Examine each line of the data. Copy the line if it includes the word "setAttribute".
** Opening Record excerpts block **
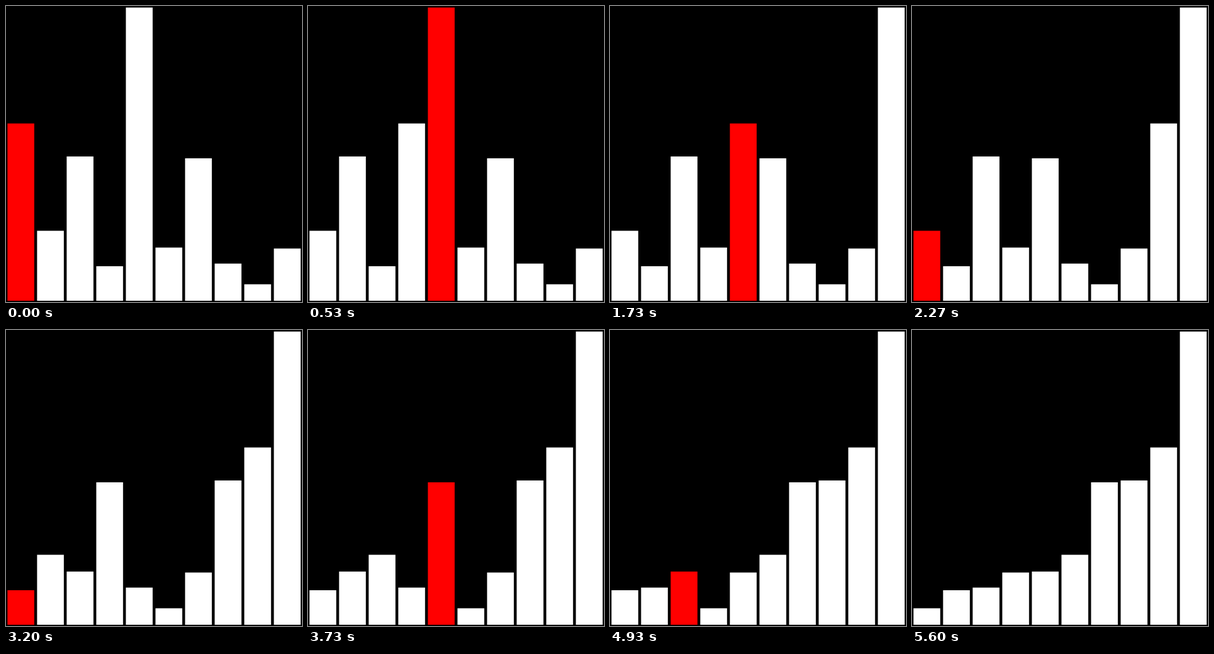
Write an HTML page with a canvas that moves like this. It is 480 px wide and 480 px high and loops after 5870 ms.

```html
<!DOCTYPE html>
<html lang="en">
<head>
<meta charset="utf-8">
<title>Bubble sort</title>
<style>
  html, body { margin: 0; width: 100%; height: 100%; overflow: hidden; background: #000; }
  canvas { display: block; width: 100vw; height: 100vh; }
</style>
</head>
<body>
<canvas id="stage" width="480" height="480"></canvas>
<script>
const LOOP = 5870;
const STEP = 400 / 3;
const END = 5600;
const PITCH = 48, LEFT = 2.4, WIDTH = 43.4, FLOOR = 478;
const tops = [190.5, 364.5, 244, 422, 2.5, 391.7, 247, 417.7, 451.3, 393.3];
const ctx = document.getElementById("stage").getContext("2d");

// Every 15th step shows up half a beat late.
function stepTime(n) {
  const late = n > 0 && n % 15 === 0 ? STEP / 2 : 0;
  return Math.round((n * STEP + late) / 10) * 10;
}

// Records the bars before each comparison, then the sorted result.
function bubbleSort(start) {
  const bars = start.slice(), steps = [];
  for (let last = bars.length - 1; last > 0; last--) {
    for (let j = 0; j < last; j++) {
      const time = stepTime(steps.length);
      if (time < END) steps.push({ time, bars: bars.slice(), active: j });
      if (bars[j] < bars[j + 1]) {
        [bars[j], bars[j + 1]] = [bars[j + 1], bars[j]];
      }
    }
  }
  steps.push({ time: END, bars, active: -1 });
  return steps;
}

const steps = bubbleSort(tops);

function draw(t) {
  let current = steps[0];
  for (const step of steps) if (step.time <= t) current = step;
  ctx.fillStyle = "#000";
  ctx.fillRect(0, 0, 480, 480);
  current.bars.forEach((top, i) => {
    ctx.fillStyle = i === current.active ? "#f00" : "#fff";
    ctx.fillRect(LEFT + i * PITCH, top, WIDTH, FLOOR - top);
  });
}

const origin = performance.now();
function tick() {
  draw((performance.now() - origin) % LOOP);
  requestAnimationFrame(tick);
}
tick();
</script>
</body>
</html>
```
** Closing Record excerpts block **
** Opening Record excerpts block **
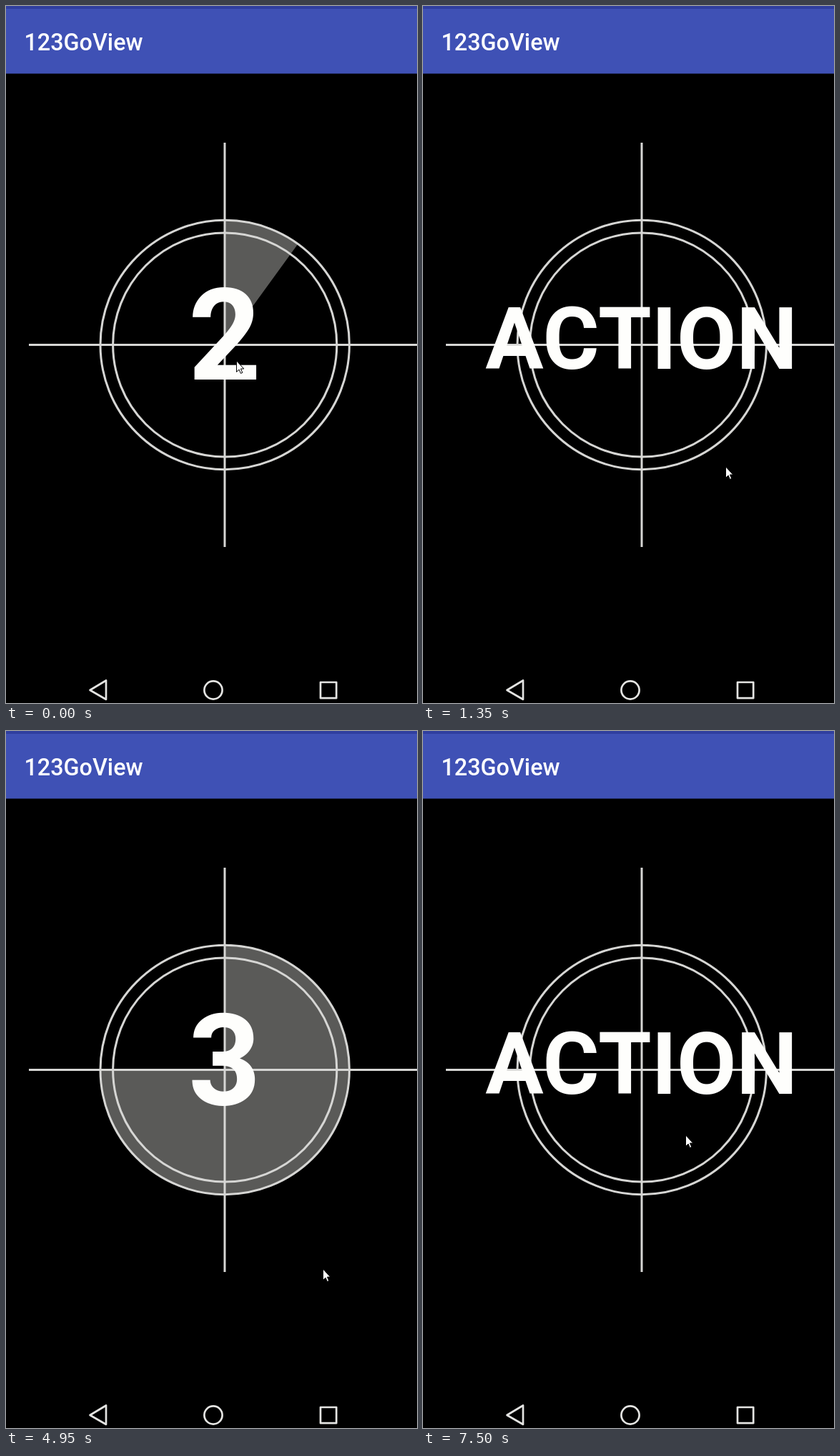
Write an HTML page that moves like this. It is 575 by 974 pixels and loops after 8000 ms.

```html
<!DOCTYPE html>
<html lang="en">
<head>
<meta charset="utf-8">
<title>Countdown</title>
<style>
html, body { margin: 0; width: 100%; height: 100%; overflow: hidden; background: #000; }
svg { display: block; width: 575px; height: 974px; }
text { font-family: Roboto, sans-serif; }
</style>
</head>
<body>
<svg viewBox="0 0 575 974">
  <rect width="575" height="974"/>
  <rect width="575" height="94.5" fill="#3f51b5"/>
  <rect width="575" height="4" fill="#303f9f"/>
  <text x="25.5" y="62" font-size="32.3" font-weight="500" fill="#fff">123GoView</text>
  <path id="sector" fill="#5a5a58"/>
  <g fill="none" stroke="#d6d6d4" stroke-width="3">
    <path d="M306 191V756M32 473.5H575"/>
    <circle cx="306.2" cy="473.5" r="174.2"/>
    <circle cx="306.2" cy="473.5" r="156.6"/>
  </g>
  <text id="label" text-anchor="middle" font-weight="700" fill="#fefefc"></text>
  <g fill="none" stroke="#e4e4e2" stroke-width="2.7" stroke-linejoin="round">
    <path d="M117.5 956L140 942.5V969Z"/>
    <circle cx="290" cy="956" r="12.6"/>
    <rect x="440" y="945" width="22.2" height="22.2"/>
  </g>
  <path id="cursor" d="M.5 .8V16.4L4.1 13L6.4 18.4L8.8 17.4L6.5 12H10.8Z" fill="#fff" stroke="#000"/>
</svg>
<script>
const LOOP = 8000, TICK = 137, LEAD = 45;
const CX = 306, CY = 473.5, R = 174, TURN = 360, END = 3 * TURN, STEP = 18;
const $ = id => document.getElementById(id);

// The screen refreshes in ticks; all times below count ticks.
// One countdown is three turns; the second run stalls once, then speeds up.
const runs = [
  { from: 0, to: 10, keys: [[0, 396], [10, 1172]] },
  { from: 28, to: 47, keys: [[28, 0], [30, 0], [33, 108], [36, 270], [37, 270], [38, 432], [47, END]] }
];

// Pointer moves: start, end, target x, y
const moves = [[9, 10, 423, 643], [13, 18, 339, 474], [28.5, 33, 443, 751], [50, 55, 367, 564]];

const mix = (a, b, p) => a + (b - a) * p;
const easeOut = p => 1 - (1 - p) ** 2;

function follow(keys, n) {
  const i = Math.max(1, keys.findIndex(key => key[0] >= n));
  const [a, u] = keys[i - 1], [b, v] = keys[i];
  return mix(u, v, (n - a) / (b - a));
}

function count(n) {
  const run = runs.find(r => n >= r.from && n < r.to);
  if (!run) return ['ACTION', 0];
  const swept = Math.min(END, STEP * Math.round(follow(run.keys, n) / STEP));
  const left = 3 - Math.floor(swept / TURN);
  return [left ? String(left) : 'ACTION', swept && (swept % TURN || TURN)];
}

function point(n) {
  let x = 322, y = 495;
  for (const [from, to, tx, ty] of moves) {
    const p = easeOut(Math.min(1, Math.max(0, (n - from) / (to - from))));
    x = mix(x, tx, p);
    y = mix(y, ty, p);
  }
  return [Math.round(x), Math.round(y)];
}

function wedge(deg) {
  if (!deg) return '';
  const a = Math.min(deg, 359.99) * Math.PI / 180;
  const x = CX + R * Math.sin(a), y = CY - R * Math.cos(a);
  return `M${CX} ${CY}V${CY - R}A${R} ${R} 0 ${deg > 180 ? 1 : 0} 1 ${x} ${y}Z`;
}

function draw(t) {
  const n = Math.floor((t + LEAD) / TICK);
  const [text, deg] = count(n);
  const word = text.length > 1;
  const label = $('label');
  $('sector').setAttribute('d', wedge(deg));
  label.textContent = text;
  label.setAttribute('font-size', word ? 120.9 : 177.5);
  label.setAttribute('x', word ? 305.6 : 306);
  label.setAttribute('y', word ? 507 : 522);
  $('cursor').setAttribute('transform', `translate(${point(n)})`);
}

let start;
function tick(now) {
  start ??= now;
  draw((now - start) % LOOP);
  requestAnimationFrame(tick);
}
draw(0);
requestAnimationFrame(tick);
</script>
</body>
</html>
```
** Closing Record excerpts block **
Written solution:
  $('sector').setAttribute('d', wedge(deg));
  label.setAttribute('font-size', word ? 120.9 : 177.5);
  label.setAttribute('x', word ? 305.6 : 306);
  label.setAttribute('y', word ? 507 : 522);
  $('cursor').setAttribute('transform', `translate(${point(n)})`);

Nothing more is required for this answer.